Bonderud long had thought transportation between West Coast and Great Lakes ports could be improved, and decided to seize the funding opportunity. He began contacting the ports and departments of transportation along the 3,500-mile Great Northern Corridor.
"Once [Bonderud] began talking to other stakeholders, he saw there was a common interest in looking at the entire corridor as a whole," says Patrick Boss, spokesperson for the Port of Quincy, Wash., a coalition member. Other coalition partners include ports in Everett, Grays Harbor, Longview, Pasco, Seattle, Tacoma and Vancouver, Wash.; the Port of Portland, Ore.; Washington Public Ports Association; and departments of transportation in Idaho, Minnesota, Montana, North Dakota, Washington and Wisconsin.
The coalition was successful in obtaining $1 million in grant funds. The Montana Department of Transportation, serving as the lead agency, is spending $500,000 in federal dollars and matching funds provided by coalition members to conduct a Strength, Weakness, Opportunities and Threats (SWOT) analysis. Scheduled to be completed this fall, the study will identify opportunities to improve operations and infrastructure along the corridor.
The SWOT analysis likely will identify congestion, clearance and infrastructure issues that either prohibit the movement of certain goods along portions of the corridor, such as wind towers and blades, or slow traffic, Bonderud says. Coalition members then will identify specific projects that can be completed using the remainder of the grant funds.
"The goal is to make this the fastest and most economical corridor over which to transport goods," says Bonderud.
Projects could include adding sidings, loop tracks, overpasses or underpasses, Boss adds. Strategically upgrading infrastructure throughout the corridor will be key as rail traffic continues to increase.
"If we have congestion here in Quincy, how does that affect trains operating through states like Montana and North Dakota?" Boss asks. "We have to anticipate economic growth.

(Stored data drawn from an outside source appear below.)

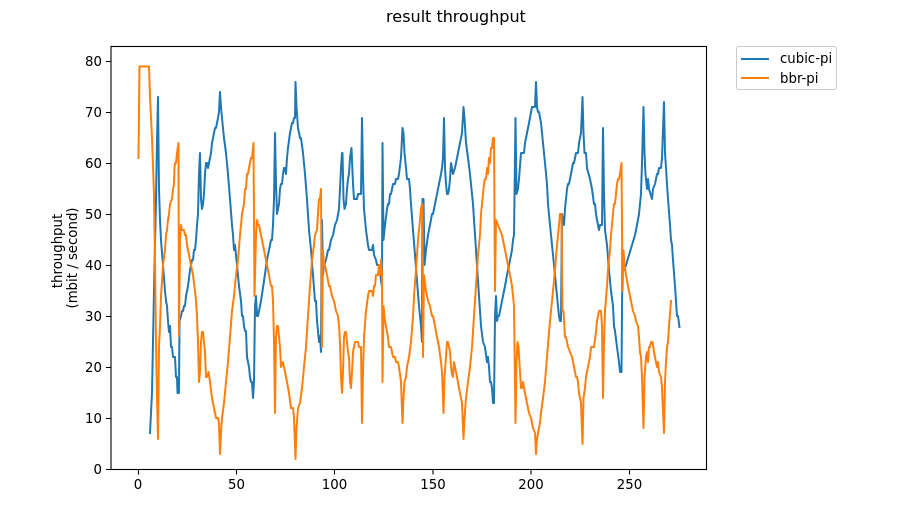
<!DOCTYPE html>
<html lang="en">
<head>
<meta charset="utf-8">
<title>result throughput</title>
<style>
:root{--cubic:#1f77b4;--bbr:#ff7f0e;--ink:#000;--paper:#fff;--legend-border:#ccc}
*{box-sizing:border-box;margin:0;padding:0}
html,body{width:912px;height:528px;overflow:hidden;background:var(--paper)}
.figure{position:relative;width:912px;height:528px;color:var(--ink);font:13.3px/19.5px "DejaVu Sans",sans-serif}
.title{padding-top:7px;font-size:16px;line-height:20px;font-weight:400;text-align:center}
.plot{position:absolute;left:0;top:0;width:912px;height:528px}
.plot text{font:13.3px "DejaVu Sans",sans-serif;fill:var(--ink)}
.x-labels,.y-title{text-anchor:middle}
.y-labels{text-anchor:end}
.axes{fill:none;stroke:var(--ink);stroke-width:1.1}
.series{fill:none;stroke-width:2;stroke-linejoin:round;stroke-linecap:square}
.cubic{stroke:var(--cubic)}
.bbr{stroke:var(--bbr)}
.legend{position:absolute;left:736px;top:46px;width:101px;height:44px;padding:2px 4px;border:1px solid var(--legend-border);border-radius:3px;list-style:none}
.legend li{display:flex;align-items:center;gap:11px;height:19.5px;white-space:nowrap}
.swatch{flex:none;width:28px;height:2px}
.swatch-cubic{background:var(--cubic)}
.swatch-bbr{background:var(--bbr)}
</style>
</head>
<body>
<main class="figure">
<h1 class="title">result throughput</h1>
<svg class="plot" viewBox="0 0 912 528" role="img" aria-label="Line chart of throughput for cubic-pi and bbr-pi">
<polyline class="series cubic" points="150,433 152,393 154,290 156,200 157,140 158,97 158.5,143 159,189 160,220 161,240 163,265 165,291 166,301 167,306 168,321 169,332 170,326 171,347 172,347 173,357 175,357 176,377 177,377 177.5,393 179,393 179.5,321 181,316 182,311 183,311 184,306 185,306 186,296 188,286 190,270 192,260 193,260 194,250 195,250 196,240 197,225 198,214 199,174 200,153 201,199 202,209 203,204 204,194 205,174 206,163 207,163 208,168 209,163 211,153 212,143 214,133 215,128 216,128 217,123 218,118 219,112 220,92 221,107 222,118 224,138 226,153 228,174 230,199 232,225 233,235 234,250 235,245 237,265 239,286 241,301 242,316 243,316 244,326 245,331 246,331 247,357 248,362 249,367 250,377 251,382 252,382 253,398 254,382 255,306 256,296 257,316 258,316 261,301 264,281 267,260 270,245 271,240 272,240 273,225 274,199 275,133 276,184 277,214 278,209 279,204 280,189 281,184 282,184 283,174 284,168 285,168 286,174 287,158 288,148 290,133 291,128 292,123 293,123 294,118 295,118 295.5,82 296.5,107 298,128 299,133 300,138 301,138 303,153 305,174 307,199 309,230 311,250 313,275 315,301 316,301 317,321 318,331 319,342 320,336 321,352 322,220 323,275 324,265 326,260 328,250 329,250 331,240 333,235 335,225 337,220 339,209 341,168 342,153 342.5,153 343.5,199 344.5,209 346,204 347,189 348,179 349,174 350,158 351.5,148 353,184 354,199 357,199 358,194 361,194 362,118 363,174 364,209 366,230 368,245 369,250 372,250 373,245 374,255 376,260 377,265 379,265 380,270 381,281 382,286 382.5,143 383.5,240 385,225 387,209 388,204 389,204 390,194 391,194 393,184 395,184 396,179 398,179 399,174 401,158 402.5,128 403.5,133 404.5,153 406,168 407,179 409,179 410,189 411,204 413,230 415,255 417,281 419,306 420,316 421,326 422,342 422.5,199 423.5,199 424.5,265 426,250 428,235 430,225 432,214 433,214 435,204 437,194 439,184 441,174 442,168 443,158 444,118 445,168 446,184 447,194 448,194 449,189 450,179 451,163 452,168 453,174 455,168 458,153 461,138 462,133 463.5,107 464.5,118 466,143 468,158 470,174 471,184 473,204 475,235 477,265 479,296 481,326 483,342 485,347 487,362 488,357 489,367 490,382 491,382 492,388 493,403 494,403 495,316 496,296 497,321 498,316 499,316 501,306 503,296 505,286 507,275 509,265 511,255 512,250 513,240 514,235 515.5,118 516.5,194 518,189 519,179 521,153 524,153 525,143 527,133 529,123 532,107 535,107 536,82 537,107 538,112 539,112 541,123 543,143 545,163 547,184 548,204 550,225 551,235 553,255 555,275 557,296 559,316 560,321 561,321 562,214 563,219 564,225 565,209 567,189 568,184 569,184 571,174 573,163 574,163 575,158 576,153 578,153 579,143 581,133 582.5,97 583.5,133 584.5,153 586,153 587,168 590,179 592,189 594,204 595,204 596,214 597,220 599,230 600,225 602,225 603,128 604,194 605,230 607,245 609,270 611,291 613,306 614,326 615,331 617,347 619,362 620,372 621.5,372 622.5,250 623.5,265 624.5,270 626,265 629,255 632,245 635,235 637,225 639,214 641,194 642,163 643.5,107 644.5,153 645.5,174 647,189 648,179 649,189 652,199 653,189 655,184 657,174 658,174 659,168 661,168 662,158 664,102 665,153 666,168 667,184 668,199 670,225 671,240 672,245 673,260 675,286 676,301 677,316 678,316 679.5,327"/>
<polyline class="series bbr" points="138.5,158 139.5,66.5 149,66.5 150,97 152,138 154,194 155,260 156,342 157,398 158,439 159,347 160,326 161,296 162,281 163,265 165,250 166,235 167,230 168,220 169,214 170,204 172,199 173,189 174,184 174.5,168 175,163 176,163 177,153 178.5,143 179,336 180,240 181,225 182,230 184,230 185,235 186,235 187,245 189,255 191,265 193,275 195,291 196,301 197,316 198,342 199,382 200,372 201,342 202,332 203,332 204,342 205,352 206,377 207,377 208.5,372 210,382 212,398 214,408 216,418 218,418 219,423 220,454 221,433 222,418 224,403 226,382 228,362 230,337 232,311 234,296 236,275 238,260 240,235 241,225 242,214 243,209 244,204 245,189 246,189 247,174 248,174 249,168 250,163 251,158 252,158 253.5,143 254.5,296 256,235 257,220 258,225 259,225 261,235 263,245 265,255 267,265 269,275 270,281 271,286 272,286 273,301 274,342 275,413 276,337 277,326 278,326 279,337 280,347 281,367 283,362 285,372 287,382 289,393 291,408 293,408 294,418 295.5,459 296.5,428 298,408 300,403 302,388 304,367 306,347 308,316 310,286 312,260 314,245 315,235 317,230 318,214 319,199 320,199 321,189 322,347 323,250 324,265 325,265 327,275 329,286 330,286 332,296 334,301 336,311 338,316 339,326 340,342 341,377 342,393 343,372 344,337 345,332 346,332 347,342 348,352 349,357 350,382 351,388 352,372 353,352 355,342 358,342 359,347 361,347 362,423 363,372 364,337 366,311 368,296 369,291 372,291 373,296 374,286 375,286 376,275 378,275 379,265 380,275 381,260 382,275 382.5,382 383.5,306 385,321 387,332 388,337 389,347 391,347 393,357 395,357 396,362 398,362 399,367 401,382 402.5,423 403.5,398 404.5,382 406,377 407,367 409,357 411,342 413,316 414,296 416,270 417,255 418,240 419,230 420,220 421,209 422,204 422.5,204 423,357 424,275 426,291 428,301 430,306 432,316 433,316 435,326 437,337 439,347 441,362 442,372 443.5,413 444.5,377 446,357 447,342 448,342 449,347 450,352 451,367 452,374 453,377 454,362 455,367 457,377 459,388 461,398 462,403 463.5,439 464.5,418 466,398 468,382 470,367 472,347 474,316 476,286 478,255 480,235 481,214 482,204 483,194 484,184 485,179 486,179 487,168 488,174 489,158 490,163 491,148 492,148 493,138 494,138 495,291 496,220 498,225 500,230 502,235 504,245 506,255 508,265 510,275 512,286 513,296 514,306 515.5,423 516.5,362 517.5,342 518.5,347 520,372 521,388 522,388 523,382 525,393 527,403 529,413 531,418 533,428 535,433 536,454 537,439 538,433 540,423 541,413 543,398 545,382 547,357 549,332 551,311 553,291 555,270 557,245 558,235 559,225 560,214 561.5,214 562.5,311 563.5,311 565,337 566,337 568,347 570,352 572,357 574,367 575,372 576,377 577,377 578,382 579,393 581,403 582.5,444 583.5,398 585,388 586,377 588,367 590,357 591,347 594,347 596,332 597,321 599,311 601,311 602,326 603,398 604,342 605,311 607,286 608,270 610,250 611,235 612,225 613,214 614,204 615,204 616,194 617,184 618,179 619,179 620,174 621.5,163 622.5,291 623.5,250 624.5,265 626,275 628,286 630,296 631,301 633,311 635,316 636,321 638,326 639,337 640,352 641,357 642,377 643.5,428 644.5,377 646,357 647,352 648,362 649,347 650,347 651,342 652.5,342 654,352 655,357 657,367 658,362 659,372 661,377 662,388 664,433 665,382 666,362 667,347 668,342 669,326 671,301"/>
<g class="axes">
<rect x="111" y="46.5" width="595.5" height="423"/>
<path d="M138.5 469.5v5M236.5 469.5v5M334.5 469.5v5M433 469.5v5M531 469.5v5M629.5 469.5v5"/>
<path d="M111 469.5h-5M111 418.5h-5M111 367.5h-5M111 316.5h-5M111 265.5h-5M111 214.5h-5M111 163.5h-5M111 112.5h-5M111 61.5h-5"/>
</g>
<g class="x-labels">
<text x="138" y="489">0</text><text x="236.5" y="489">50</text><text x="334.5" y="489">100</text><text x="433" y="489">150</text><text x="531" y="489">200</text><text x="629.5" y="489">250</text>
</g>
<g class="y-labels">
<text x="102" y="474">0</text><text x="102" y="423">10</text><text x="102" y="372">20</text><text x="102" y="321">30</text><text x="102" y="270">40</text><text x="102" y="219">50</text><text x="102" y="168">60</text><text x="102" y="117">70</text><text x="102" y="66">80</text>
</g>
<g class="y-title" transform="translate(62 258) rotate(-90)">
<text x="7" y="0">throughput</text>
<text x="0" y="14.5">(mbit / second)</text>
</g>
</svg>
<ul class="legend">
<li><span class="swatch swatch-cubic"></span>cubic-pi</li>
<li><span class="swatch swatch-bbr"></span>bbr-pi</li>
</ul>
</main>
</body>
</html>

There will be more pressure to add products moving on the Great Northern Corridor."
The coalition's formation has had some ancillary benefits. By working together more closely, state and port partners can better serve shippers.
"Now, we'll have an idea of what the transportation alternatives are in this state or that state," Bonderud says. "We'll know which port is best to go through, what the rail linkages are, and how to do things that much quicker."